THERE’S definitely something about this Mary. The tragic story of Scotland’s most charismatic monarch, Mary Queen of Scots, has captured Hollywood’s imagination with two new films, and a US drama series set for release in the next year. And in Britain an opera based on her life will soon be staged.
For many years Mary played a supporting role in films about her powerful cousin, Elizabeth I of England, but now film makers have turned their attention to the dramatic life of the young woman who was queen of Scotland and France by the age of 16, widowed at 18, driven into exile and executed at 44.
The two films are both called Mary Queen Of Scots and the first will have its premiere at the Toronto International Film Festival next month. In the US, a television series called Reign, starring Australian soap actress Adelaide Kane, will be broadcast in October.
Off-screen, a Mary Queen of Scots exhibition at the National Museum of Scotland in Edinburgh is proving one of the summer’s most popular attractions and later this year, Welsh National Opera will present their production of Gaetano Donizetti’s 1835 tragedy, Maria Stuarda (Mary Stuart).
Thomas Imbach, the Swiss director and co-writer of one of the Mary Queen of Scots films, starring Camille Rutherford in the title role, said he was drawn to the monarch’s “boldness and passion”.
He said: “My main interest is not Mary as a queen, but as a woman. As queen, Elizabeth was more modern and Mary more old-fashioned, but as a woman Mary was far more ahead of her time, she fought to live her own passion, and that really impressed me. She wanted to have it all.”
Imbach’s film spans all of Mary’s short life, but focuses much of its attention on her early, turbulent years including her childhood in France, her role as a young queen in Scotland and the political scrutiny she came under as a Catholic monarch from Protestant reformers in Edinburgh.
A tall, auburn-haired beauty who spoke six languages, Mary makes a beguiling leading lady. Both films and the television drama put the monarch at the heart of the story, with their own wide-ranging interpretations of her life.

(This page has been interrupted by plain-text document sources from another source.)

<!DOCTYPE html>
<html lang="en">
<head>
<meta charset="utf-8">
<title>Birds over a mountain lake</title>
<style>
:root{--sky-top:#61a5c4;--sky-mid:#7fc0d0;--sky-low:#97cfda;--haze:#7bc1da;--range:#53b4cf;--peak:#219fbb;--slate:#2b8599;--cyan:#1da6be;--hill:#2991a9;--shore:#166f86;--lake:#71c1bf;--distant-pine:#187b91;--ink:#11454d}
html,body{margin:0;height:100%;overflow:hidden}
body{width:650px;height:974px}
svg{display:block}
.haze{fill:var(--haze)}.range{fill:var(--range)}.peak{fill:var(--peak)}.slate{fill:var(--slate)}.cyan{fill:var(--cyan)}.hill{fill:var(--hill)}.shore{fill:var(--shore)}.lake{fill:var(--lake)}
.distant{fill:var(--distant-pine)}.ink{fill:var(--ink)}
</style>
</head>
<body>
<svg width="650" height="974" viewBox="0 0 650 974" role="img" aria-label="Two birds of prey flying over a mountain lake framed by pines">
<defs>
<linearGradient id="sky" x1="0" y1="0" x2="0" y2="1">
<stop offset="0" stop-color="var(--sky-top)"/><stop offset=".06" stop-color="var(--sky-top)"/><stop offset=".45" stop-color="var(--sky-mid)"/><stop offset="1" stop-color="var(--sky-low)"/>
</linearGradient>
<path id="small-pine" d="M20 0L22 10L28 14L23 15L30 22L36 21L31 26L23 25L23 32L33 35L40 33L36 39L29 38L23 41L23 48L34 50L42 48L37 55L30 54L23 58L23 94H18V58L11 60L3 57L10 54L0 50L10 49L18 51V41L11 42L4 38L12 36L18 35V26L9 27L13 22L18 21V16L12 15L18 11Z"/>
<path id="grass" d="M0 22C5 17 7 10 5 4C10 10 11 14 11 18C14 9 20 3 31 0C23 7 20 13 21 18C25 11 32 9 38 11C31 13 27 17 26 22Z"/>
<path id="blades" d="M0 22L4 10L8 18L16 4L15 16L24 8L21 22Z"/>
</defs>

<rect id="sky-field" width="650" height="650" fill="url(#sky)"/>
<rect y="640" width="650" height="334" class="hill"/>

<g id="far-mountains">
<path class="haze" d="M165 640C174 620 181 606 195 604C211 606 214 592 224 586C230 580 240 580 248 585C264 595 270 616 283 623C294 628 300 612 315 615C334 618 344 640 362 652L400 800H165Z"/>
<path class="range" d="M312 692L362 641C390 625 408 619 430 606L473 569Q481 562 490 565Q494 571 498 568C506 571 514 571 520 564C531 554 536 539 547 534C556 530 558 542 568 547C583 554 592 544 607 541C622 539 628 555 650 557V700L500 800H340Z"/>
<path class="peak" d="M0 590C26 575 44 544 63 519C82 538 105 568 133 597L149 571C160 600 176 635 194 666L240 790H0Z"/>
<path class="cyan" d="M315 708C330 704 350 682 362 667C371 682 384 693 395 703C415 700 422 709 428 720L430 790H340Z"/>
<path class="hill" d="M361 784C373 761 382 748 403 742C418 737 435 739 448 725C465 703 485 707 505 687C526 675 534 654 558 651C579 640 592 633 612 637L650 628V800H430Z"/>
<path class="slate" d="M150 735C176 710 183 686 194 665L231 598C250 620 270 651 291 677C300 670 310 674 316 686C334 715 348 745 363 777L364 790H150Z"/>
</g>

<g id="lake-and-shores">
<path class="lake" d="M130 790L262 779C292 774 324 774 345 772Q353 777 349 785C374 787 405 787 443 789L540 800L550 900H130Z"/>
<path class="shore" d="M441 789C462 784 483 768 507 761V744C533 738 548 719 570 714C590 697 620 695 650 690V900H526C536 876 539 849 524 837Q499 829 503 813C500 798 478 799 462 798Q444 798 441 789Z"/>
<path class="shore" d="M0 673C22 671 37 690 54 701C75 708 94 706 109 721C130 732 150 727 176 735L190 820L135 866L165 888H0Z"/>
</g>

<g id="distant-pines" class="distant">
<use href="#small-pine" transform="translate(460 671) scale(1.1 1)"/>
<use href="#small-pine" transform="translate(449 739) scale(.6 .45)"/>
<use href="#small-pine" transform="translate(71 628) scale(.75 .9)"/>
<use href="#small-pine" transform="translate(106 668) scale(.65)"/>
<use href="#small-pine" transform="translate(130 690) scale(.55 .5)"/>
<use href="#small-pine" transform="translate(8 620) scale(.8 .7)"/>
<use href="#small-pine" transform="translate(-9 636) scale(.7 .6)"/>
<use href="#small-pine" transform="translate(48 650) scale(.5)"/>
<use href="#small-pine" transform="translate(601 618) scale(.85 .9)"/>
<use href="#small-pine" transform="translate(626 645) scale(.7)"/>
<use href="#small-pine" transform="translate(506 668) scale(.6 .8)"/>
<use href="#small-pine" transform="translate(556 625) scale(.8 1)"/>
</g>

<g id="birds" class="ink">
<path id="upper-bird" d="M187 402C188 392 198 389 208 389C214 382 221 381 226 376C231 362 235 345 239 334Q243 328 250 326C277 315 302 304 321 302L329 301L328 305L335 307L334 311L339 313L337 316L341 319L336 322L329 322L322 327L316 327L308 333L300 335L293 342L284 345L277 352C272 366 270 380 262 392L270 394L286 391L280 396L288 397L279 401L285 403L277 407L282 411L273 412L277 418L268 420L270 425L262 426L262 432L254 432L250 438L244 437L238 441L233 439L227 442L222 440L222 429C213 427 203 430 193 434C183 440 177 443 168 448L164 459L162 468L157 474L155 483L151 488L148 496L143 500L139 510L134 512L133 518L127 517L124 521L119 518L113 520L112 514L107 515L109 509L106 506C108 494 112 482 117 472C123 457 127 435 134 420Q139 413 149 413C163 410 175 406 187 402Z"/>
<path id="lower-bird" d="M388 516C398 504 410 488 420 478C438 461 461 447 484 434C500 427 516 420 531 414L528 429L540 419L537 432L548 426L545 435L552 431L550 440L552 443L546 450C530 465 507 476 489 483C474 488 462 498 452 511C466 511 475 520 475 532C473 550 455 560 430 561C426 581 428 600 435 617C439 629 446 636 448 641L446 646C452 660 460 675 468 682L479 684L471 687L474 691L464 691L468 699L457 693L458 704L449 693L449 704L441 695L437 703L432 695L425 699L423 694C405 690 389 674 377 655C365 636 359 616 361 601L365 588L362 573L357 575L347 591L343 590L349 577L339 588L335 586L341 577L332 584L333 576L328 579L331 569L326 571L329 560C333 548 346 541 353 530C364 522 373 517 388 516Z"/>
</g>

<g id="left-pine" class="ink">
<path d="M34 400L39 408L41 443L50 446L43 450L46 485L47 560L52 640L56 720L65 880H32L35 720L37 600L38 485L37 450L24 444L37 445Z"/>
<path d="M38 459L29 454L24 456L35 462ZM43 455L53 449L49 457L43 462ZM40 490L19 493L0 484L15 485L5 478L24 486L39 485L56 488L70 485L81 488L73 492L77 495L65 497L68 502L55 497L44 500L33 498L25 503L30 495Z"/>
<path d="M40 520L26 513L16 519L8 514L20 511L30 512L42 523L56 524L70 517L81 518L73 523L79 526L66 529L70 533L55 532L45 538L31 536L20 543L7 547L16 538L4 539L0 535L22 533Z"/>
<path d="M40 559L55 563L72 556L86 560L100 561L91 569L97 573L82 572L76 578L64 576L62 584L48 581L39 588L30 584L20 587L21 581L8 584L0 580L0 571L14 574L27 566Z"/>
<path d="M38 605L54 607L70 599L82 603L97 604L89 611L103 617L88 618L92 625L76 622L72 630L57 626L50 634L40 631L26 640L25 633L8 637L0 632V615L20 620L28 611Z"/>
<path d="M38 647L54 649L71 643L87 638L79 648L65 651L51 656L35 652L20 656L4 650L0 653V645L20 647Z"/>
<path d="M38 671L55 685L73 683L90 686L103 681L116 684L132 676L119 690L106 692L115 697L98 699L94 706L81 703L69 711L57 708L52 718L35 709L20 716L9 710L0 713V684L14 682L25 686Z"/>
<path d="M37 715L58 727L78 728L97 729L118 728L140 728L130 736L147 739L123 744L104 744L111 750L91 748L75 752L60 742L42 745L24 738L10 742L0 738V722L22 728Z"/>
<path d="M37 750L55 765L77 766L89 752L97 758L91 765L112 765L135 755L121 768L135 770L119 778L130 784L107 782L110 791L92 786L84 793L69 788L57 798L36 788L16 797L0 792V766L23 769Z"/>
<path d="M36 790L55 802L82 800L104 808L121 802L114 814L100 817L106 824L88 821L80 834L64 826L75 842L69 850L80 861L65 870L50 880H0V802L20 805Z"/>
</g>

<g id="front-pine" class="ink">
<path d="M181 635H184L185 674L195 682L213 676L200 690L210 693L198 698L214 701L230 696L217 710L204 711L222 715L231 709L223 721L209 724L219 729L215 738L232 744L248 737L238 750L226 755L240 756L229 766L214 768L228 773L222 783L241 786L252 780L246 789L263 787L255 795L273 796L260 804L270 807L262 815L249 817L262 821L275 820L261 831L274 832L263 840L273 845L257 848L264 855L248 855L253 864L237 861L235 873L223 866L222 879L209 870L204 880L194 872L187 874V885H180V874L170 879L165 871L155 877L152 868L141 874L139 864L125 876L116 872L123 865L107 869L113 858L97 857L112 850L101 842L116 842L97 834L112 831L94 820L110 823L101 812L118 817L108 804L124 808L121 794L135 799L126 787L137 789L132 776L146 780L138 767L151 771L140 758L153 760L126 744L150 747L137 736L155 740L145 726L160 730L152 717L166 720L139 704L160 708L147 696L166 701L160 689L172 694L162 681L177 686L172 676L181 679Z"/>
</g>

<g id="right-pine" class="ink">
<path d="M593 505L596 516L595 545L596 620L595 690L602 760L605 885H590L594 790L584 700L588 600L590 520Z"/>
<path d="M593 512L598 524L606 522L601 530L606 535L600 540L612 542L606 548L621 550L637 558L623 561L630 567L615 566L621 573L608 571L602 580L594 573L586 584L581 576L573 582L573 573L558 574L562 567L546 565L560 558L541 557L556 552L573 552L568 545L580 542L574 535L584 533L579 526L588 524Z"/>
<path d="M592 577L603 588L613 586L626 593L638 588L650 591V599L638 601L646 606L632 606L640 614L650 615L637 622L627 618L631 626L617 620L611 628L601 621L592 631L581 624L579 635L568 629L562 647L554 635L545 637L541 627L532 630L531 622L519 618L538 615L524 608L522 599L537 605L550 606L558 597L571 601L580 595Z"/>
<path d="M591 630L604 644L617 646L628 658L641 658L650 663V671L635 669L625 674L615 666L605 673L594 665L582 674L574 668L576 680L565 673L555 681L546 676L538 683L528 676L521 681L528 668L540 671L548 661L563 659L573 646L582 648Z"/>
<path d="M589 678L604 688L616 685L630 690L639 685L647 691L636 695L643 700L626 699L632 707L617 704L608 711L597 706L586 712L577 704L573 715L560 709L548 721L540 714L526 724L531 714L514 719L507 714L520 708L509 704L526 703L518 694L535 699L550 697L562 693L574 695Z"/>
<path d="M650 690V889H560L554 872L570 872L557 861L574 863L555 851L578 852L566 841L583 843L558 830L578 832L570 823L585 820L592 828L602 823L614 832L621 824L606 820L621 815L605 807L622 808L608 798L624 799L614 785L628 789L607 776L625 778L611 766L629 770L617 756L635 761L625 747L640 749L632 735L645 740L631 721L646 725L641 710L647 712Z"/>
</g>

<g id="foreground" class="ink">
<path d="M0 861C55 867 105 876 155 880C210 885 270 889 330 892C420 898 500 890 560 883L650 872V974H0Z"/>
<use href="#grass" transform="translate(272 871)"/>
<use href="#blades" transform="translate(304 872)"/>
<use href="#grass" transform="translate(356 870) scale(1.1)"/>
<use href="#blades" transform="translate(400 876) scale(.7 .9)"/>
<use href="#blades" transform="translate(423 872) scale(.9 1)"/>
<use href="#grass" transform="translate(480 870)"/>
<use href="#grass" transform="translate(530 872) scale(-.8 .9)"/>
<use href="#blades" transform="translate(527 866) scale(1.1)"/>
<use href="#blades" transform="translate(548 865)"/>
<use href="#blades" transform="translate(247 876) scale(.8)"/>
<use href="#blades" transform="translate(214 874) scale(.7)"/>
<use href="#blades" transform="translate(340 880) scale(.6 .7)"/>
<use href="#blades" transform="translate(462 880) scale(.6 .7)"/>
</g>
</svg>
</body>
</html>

David Forsyth, curator of the NMS exhibition, said that none of the current productions had approached the museum for advice on historical accuracy, but said he was not unduly worried about what would end up on the screen. “People can re-write history for Hollywood, but there is enough latitude in Mary’s story that the imagination can run riot creatively. I take a robust view of the fictionalisation of history on screen. Anything that adds to or stokes the fires of interest in history is a good thing. The films will do that,” he said.
He added that many people were drawn to Mary’s life story because she was a woman living in a male-dominated world, but also she was a “hugely romantic” figure with a “very human love and passion” that sets here apart from other prominent Scottish figures.

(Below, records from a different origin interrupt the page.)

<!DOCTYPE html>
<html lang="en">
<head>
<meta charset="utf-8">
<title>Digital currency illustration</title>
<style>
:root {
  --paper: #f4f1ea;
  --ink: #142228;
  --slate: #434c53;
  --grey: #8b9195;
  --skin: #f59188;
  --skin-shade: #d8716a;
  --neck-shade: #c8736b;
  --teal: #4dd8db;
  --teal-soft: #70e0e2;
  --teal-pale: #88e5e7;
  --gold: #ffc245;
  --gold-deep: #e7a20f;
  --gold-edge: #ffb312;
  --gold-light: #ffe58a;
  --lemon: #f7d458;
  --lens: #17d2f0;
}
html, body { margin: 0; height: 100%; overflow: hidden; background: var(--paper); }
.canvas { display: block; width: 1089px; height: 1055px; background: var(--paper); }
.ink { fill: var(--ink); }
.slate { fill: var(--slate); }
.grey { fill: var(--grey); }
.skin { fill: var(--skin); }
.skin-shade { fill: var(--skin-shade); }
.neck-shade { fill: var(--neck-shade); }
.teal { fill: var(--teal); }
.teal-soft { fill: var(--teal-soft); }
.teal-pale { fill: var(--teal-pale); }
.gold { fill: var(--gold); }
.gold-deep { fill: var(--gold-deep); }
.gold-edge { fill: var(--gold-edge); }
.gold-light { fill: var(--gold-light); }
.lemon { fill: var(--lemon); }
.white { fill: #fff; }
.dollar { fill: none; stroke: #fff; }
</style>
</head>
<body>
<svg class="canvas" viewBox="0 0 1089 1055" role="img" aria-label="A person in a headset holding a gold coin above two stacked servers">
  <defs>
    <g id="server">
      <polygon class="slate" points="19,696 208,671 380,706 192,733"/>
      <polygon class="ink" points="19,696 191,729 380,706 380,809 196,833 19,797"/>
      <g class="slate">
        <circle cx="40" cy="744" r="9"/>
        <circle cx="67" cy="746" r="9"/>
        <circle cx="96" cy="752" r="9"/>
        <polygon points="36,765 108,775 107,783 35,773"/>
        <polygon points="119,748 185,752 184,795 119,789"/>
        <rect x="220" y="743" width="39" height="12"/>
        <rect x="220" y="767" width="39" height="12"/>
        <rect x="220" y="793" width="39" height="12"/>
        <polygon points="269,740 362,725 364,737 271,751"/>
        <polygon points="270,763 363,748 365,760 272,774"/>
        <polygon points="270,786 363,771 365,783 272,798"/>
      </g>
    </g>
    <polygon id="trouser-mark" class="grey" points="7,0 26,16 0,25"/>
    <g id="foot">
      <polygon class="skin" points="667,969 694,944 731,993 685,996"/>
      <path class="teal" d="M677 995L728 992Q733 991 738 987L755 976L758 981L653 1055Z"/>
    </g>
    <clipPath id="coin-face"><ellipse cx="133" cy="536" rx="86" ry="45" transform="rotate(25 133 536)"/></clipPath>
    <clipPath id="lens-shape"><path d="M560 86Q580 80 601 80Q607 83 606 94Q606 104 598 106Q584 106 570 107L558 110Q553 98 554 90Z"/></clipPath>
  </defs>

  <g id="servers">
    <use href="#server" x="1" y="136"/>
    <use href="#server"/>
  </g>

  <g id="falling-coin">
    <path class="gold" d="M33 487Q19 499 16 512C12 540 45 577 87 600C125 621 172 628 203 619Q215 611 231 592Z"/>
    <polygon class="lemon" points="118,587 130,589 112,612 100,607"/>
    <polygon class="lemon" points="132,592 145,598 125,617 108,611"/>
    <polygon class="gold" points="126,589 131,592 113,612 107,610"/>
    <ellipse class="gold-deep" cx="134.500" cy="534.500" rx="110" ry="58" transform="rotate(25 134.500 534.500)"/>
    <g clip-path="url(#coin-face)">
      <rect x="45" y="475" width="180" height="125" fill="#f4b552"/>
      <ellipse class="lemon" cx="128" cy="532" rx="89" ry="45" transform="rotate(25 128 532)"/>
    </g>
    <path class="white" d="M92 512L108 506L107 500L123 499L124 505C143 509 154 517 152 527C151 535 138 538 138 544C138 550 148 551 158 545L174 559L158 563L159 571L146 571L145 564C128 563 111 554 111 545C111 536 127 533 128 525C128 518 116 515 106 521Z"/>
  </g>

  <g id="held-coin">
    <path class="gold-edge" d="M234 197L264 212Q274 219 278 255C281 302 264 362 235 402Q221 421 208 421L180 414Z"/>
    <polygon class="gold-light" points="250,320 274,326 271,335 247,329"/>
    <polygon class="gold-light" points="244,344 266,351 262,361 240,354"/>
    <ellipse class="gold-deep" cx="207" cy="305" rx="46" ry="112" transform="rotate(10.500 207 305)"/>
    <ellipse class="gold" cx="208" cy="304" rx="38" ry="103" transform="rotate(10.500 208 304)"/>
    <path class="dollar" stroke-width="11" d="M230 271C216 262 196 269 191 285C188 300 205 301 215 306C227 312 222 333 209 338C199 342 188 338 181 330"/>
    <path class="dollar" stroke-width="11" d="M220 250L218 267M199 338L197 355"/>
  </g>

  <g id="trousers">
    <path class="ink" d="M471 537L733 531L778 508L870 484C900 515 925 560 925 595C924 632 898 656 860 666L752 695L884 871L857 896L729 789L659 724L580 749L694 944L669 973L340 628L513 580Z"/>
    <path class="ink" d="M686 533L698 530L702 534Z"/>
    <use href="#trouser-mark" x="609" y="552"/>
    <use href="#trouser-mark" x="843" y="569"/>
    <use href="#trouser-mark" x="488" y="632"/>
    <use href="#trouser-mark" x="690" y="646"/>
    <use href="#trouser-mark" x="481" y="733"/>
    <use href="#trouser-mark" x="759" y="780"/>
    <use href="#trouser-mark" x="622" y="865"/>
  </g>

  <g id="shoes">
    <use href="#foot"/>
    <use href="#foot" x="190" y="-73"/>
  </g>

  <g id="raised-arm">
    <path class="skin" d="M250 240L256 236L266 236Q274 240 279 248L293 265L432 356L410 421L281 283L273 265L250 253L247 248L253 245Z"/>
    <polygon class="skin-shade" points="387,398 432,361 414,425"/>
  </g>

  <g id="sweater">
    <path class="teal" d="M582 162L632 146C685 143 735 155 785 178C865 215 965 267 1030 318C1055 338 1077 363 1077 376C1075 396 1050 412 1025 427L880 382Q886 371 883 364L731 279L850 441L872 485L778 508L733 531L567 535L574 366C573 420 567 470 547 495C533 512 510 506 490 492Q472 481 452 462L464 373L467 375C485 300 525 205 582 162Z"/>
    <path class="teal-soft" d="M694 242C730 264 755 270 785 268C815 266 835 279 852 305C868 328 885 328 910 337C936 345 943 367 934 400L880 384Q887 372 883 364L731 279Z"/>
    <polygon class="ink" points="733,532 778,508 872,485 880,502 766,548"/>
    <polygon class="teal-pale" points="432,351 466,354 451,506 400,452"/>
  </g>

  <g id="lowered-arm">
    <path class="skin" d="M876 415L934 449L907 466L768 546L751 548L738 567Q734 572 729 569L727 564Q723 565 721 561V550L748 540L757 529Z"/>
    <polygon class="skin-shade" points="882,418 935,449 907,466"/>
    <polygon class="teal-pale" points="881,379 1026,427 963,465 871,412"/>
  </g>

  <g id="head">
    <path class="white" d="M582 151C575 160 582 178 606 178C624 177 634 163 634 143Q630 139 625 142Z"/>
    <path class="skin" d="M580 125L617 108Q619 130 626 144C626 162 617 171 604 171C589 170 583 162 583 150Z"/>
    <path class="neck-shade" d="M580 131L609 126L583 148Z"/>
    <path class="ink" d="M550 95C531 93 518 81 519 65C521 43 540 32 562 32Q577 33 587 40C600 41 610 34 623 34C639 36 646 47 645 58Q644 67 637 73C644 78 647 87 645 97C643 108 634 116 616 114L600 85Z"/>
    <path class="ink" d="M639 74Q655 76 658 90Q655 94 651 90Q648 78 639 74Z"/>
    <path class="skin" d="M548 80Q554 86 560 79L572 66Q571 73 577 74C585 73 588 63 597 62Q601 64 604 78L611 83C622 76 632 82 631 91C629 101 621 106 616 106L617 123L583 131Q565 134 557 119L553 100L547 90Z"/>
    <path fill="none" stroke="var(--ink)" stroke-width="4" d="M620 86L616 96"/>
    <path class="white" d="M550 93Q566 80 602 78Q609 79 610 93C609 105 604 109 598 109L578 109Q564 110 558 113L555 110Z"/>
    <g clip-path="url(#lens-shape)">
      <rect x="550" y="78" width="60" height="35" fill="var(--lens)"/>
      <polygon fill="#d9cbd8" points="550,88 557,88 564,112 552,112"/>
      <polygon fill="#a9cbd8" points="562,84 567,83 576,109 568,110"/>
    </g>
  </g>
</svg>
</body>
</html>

The producers of the television series, Reign, which was filmed in Ireland, make clear that theirs is a “fantastical reimagining” of the teenage Mary Queen of Scotland. It is being pitched as Games of Thrones meets Sofia Coppola’s film, Marie Antoinette.
The second Mary Queen of Scots film is written by the screenwriter Michael Hirst whose earlier work included the films Elizabeth and Elizabeth: the Golden Age as well as the television period drama The Tudors.
Of all the productions, Hirst’s is the only one filmed in Scotland and stars the Irish actress, Saoirse Ronan. It is due to be released next year.
Siobhan Synnot, Scotland on Sunday’s film critic, said it was not unusual for movie studios to produce work on the same subject. In 1996, two films about Truman Capote’s experience writing In Cold Blood were released within 12 months of each other. “There have been years where there were two films about volcanos, two films about meteors, and two lots of feisty Snow Whites,” she said.
But Imbach said that he was unconcerned by the prospect of other films about Mary Queen of Scots. Having worked on the project since 2008, he said he had seen other productions on the same subject, including one major Hollywood film with Scarlett Johannson in the lead role, fall by the wayside.
He added that he had a theory that the Hollywood template of film making did not suit the Scottish monarch’s life. “I had a hard time to decide on how you could hold the essence of her whole life in one film.
“The beginning and the end are crucial, but it’s over these very dramatic years. Then on the one hand you have her three husbands and then you have this relationship with Elizabeth, so you have different layers, and normally you go for one straight plot in a historic drama. But as my protagonist, I wanted to have it all, and at the end I was happy to have a portayal of her inner life.”